PROMPT:
How many lines below contain the string "rows"? Reply with the figure and no further words.

※ ※ ※

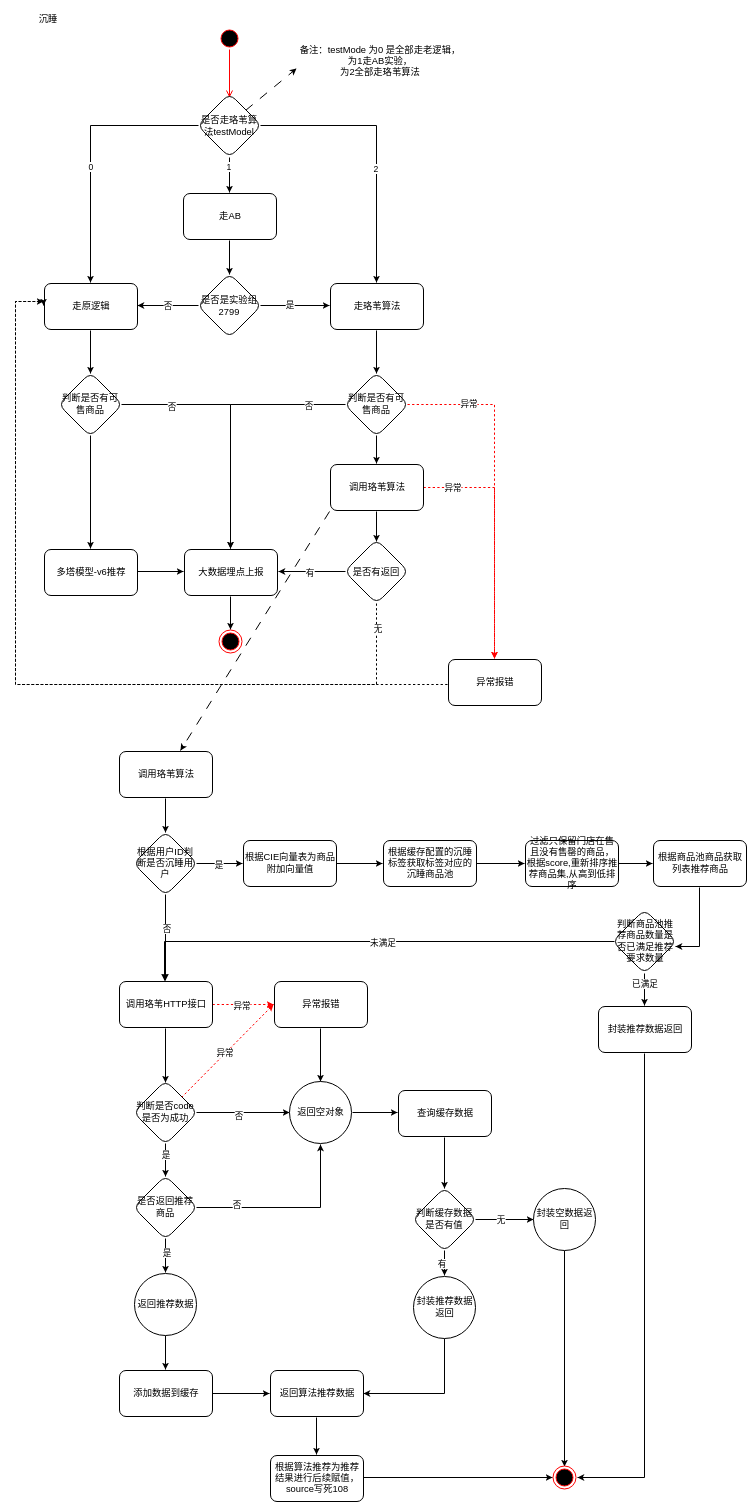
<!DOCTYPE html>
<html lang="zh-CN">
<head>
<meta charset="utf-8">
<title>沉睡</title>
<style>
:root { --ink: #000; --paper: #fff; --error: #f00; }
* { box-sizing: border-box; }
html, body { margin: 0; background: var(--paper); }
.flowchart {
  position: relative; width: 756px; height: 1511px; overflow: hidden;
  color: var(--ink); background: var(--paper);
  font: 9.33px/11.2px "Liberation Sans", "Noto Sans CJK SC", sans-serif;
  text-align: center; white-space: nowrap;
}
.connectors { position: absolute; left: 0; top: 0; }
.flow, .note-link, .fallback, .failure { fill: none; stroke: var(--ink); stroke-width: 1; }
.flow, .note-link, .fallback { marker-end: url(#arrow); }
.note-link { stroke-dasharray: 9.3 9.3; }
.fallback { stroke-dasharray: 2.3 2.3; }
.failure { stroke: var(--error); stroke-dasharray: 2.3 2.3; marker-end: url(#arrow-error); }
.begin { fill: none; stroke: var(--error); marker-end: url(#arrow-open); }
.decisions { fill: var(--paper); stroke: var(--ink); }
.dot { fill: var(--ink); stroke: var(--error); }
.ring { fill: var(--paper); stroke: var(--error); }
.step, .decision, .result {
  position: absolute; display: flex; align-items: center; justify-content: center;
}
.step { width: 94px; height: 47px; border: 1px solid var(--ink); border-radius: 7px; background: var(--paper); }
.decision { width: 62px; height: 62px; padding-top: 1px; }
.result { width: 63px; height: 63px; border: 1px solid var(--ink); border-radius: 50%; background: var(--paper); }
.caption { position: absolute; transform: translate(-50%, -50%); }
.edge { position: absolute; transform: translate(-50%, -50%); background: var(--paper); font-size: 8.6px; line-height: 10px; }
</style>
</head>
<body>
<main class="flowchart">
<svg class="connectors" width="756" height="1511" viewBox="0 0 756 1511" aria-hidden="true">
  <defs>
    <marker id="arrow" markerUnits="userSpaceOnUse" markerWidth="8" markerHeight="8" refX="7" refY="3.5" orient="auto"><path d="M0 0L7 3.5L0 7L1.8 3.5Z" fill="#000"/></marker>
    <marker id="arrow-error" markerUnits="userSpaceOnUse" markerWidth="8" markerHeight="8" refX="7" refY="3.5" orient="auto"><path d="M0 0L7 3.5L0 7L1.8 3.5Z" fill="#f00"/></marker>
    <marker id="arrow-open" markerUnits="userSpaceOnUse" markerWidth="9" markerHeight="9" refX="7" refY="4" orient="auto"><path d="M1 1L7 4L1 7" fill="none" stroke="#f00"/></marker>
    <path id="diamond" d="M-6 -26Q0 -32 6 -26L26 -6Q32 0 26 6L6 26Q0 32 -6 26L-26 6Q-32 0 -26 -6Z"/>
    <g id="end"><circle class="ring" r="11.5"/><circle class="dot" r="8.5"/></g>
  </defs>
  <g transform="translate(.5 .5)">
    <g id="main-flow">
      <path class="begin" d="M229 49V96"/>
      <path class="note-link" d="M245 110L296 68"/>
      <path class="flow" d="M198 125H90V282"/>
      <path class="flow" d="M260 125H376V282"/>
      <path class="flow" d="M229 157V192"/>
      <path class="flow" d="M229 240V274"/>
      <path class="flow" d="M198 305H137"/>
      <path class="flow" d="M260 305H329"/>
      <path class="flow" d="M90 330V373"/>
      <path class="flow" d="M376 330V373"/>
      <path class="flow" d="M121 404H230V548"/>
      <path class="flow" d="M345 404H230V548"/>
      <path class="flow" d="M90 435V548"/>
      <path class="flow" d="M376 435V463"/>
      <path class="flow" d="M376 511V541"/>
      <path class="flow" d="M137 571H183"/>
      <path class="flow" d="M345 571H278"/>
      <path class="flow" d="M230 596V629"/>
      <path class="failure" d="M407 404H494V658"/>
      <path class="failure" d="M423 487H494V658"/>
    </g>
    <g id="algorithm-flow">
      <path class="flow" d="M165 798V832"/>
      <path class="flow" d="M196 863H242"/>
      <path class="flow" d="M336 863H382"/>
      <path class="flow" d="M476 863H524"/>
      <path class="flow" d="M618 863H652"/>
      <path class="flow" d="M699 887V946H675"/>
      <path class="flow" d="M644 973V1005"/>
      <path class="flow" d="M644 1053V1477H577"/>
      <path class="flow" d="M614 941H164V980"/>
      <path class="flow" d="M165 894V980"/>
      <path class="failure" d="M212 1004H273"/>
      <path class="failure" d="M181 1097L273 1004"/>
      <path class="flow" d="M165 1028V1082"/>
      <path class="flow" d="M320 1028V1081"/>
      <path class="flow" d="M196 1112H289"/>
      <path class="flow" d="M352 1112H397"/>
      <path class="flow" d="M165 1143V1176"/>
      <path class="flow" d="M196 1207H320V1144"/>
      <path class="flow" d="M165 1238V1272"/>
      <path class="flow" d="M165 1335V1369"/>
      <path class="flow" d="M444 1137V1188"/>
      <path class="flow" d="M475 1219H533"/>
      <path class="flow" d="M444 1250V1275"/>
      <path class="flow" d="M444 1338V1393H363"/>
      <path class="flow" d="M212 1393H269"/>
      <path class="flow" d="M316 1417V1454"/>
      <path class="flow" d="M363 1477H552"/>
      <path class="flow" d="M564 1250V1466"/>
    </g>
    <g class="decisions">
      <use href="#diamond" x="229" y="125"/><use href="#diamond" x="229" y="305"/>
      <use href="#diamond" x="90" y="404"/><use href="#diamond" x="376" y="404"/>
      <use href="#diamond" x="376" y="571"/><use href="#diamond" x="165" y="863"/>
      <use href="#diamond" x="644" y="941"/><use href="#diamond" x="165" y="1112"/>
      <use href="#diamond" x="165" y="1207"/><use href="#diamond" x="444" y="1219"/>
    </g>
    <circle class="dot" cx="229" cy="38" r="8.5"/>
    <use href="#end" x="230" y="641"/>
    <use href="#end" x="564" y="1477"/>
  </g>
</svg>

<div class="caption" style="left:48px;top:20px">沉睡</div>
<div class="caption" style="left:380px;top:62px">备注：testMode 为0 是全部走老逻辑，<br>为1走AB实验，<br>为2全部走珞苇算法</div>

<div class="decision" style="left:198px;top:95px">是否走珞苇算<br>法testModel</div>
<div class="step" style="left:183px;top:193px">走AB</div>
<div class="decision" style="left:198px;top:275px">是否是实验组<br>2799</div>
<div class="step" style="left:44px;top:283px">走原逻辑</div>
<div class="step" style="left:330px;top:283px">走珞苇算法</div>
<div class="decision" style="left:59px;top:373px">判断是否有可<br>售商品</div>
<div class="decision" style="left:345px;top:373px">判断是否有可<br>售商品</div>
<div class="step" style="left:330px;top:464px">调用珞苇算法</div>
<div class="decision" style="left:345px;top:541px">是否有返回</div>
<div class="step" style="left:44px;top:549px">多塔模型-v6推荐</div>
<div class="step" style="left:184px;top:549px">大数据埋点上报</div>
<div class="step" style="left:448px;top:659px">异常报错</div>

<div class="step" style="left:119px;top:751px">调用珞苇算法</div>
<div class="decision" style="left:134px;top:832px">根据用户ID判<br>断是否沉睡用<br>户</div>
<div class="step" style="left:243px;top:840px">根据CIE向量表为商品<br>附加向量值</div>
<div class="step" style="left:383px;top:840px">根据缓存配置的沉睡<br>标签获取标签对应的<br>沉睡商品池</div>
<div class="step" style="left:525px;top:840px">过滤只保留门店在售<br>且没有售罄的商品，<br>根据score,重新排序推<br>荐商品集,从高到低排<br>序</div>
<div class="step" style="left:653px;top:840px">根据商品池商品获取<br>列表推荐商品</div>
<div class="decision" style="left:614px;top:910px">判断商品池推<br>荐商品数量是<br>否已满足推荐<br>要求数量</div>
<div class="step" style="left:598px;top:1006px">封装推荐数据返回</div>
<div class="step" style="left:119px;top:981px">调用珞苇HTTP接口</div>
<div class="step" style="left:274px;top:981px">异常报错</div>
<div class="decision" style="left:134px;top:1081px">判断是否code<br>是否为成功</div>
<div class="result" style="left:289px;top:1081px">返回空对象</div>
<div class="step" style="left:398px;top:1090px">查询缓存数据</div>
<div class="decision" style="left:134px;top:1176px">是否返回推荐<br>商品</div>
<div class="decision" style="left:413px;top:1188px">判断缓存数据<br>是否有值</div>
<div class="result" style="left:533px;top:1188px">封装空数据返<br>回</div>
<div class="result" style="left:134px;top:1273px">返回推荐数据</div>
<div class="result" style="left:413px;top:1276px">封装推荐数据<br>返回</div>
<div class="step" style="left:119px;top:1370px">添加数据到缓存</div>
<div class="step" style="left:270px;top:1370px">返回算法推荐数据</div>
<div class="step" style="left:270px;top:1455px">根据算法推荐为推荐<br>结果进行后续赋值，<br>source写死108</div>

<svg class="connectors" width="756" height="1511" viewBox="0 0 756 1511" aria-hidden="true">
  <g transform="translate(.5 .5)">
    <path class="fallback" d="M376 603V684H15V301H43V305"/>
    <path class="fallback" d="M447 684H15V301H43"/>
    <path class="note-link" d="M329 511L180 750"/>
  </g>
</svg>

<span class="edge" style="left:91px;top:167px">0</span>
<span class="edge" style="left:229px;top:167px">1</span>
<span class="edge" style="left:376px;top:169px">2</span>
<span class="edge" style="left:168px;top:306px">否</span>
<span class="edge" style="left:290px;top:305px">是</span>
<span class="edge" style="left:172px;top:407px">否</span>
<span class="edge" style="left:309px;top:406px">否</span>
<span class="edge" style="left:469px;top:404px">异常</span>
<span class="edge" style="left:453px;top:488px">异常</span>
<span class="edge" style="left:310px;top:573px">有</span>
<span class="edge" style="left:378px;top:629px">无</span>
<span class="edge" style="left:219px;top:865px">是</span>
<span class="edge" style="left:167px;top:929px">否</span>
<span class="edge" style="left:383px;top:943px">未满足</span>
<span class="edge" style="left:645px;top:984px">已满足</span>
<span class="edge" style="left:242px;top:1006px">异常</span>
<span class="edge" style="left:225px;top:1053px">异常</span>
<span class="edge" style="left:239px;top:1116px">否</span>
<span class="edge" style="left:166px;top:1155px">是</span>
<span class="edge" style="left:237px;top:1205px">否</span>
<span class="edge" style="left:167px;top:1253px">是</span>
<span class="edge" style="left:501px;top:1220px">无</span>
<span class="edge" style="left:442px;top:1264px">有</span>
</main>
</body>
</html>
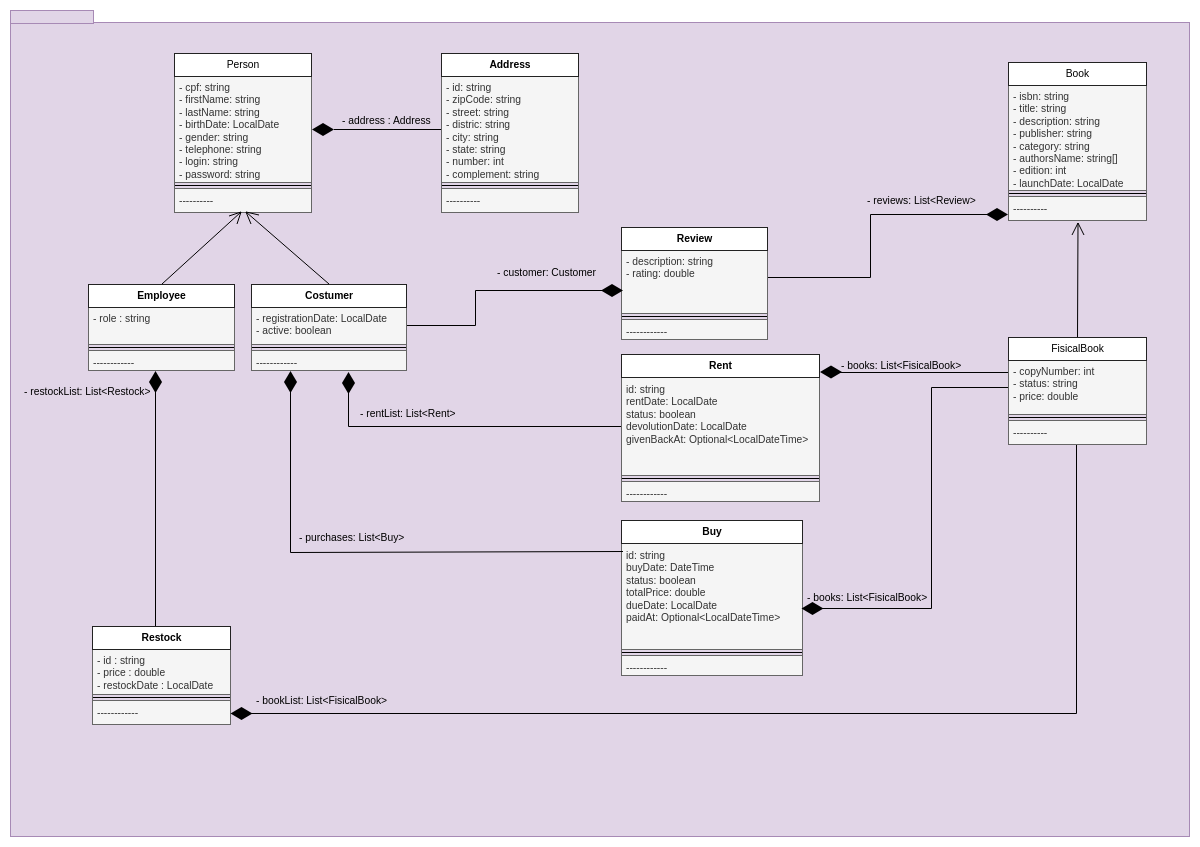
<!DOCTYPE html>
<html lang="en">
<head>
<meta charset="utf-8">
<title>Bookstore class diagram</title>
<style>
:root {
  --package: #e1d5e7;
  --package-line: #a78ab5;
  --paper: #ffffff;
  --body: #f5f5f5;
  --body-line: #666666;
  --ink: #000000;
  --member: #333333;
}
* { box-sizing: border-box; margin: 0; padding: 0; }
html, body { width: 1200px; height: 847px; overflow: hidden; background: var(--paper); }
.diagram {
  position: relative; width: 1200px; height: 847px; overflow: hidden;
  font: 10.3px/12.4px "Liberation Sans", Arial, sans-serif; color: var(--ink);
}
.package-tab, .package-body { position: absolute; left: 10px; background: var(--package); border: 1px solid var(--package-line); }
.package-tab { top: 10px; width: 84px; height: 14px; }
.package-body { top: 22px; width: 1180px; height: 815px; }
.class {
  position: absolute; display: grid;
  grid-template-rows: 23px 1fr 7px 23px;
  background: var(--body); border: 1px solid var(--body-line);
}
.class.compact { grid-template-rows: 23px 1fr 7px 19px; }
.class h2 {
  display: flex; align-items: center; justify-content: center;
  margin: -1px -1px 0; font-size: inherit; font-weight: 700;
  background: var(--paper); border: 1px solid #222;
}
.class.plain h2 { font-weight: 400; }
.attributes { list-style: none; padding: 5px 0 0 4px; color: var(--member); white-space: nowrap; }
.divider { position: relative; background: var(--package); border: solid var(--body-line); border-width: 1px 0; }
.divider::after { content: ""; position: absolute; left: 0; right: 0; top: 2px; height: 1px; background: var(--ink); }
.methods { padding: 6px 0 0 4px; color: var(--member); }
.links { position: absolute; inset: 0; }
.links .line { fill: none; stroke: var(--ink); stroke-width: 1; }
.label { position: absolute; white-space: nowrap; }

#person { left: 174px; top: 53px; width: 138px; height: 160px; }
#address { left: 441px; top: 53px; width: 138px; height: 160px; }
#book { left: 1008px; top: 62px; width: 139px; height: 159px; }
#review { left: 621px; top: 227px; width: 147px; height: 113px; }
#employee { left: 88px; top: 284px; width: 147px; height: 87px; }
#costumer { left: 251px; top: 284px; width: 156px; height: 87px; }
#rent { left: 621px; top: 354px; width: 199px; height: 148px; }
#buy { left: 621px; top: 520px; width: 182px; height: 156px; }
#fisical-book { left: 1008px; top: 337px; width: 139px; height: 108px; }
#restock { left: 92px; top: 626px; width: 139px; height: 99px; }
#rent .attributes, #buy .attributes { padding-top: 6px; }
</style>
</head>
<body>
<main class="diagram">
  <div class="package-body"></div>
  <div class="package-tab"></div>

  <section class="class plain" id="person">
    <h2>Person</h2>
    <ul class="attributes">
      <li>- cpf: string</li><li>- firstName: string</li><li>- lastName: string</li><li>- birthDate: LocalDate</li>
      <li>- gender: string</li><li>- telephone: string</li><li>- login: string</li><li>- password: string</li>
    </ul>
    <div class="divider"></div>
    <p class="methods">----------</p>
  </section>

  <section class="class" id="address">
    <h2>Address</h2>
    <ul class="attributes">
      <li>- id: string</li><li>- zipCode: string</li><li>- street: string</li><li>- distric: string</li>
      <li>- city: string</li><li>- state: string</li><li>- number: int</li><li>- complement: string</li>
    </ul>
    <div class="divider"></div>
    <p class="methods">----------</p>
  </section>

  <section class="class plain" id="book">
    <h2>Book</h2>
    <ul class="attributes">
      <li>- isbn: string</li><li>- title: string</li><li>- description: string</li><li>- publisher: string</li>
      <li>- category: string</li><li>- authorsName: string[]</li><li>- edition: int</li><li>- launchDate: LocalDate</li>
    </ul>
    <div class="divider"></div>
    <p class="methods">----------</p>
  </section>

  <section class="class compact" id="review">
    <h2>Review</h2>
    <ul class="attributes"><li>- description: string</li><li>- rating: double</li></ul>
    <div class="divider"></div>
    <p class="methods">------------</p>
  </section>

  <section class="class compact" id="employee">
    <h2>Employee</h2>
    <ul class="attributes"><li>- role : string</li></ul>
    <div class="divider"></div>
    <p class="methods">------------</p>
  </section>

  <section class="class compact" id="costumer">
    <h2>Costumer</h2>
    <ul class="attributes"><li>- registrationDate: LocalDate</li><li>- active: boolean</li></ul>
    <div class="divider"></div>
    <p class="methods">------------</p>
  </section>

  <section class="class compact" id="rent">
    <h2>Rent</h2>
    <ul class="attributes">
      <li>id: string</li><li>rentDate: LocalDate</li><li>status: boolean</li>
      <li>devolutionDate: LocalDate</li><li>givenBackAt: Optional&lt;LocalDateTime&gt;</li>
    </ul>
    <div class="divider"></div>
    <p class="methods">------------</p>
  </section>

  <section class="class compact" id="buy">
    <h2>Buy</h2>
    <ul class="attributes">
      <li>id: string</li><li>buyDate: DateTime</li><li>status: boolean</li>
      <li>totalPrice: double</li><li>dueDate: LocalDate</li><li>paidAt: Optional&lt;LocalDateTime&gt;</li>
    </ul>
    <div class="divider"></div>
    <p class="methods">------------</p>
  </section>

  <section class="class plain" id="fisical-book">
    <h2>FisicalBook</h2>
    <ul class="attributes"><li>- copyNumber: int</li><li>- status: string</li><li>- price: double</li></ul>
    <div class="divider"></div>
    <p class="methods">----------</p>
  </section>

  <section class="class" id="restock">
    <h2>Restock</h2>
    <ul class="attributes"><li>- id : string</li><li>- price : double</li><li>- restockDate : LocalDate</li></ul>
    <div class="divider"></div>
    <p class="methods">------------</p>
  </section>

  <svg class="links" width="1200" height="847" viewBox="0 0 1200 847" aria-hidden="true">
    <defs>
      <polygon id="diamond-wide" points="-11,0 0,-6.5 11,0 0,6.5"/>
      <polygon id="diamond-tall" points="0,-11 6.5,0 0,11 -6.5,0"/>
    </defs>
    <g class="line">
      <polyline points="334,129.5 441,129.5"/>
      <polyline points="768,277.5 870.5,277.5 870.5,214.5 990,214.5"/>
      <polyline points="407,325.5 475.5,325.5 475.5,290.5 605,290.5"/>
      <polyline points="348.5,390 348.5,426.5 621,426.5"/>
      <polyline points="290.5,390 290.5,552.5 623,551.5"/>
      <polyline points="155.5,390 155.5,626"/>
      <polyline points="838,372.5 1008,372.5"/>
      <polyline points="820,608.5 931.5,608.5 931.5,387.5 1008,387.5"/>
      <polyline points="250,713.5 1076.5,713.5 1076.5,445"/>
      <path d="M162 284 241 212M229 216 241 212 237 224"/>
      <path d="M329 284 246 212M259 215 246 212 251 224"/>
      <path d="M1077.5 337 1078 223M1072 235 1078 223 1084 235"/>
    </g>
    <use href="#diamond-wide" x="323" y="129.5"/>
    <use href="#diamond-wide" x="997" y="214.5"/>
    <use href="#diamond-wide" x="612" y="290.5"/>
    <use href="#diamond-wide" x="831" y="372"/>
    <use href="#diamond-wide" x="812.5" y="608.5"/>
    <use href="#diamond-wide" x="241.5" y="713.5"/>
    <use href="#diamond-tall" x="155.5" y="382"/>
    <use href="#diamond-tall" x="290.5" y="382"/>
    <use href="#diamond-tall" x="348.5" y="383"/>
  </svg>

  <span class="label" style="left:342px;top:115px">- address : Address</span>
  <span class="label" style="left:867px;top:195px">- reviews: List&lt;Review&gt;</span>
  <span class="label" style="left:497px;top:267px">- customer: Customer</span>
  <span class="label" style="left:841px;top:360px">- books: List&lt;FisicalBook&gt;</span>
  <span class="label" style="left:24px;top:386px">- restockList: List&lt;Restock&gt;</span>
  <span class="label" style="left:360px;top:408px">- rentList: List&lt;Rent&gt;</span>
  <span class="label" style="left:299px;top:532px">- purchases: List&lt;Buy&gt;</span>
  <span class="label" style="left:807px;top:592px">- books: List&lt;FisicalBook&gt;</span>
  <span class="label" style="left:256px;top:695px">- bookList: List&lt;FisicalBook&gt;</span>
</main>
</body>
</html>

※ ※ ※

RESPONSE TO THE EXERCISE:
2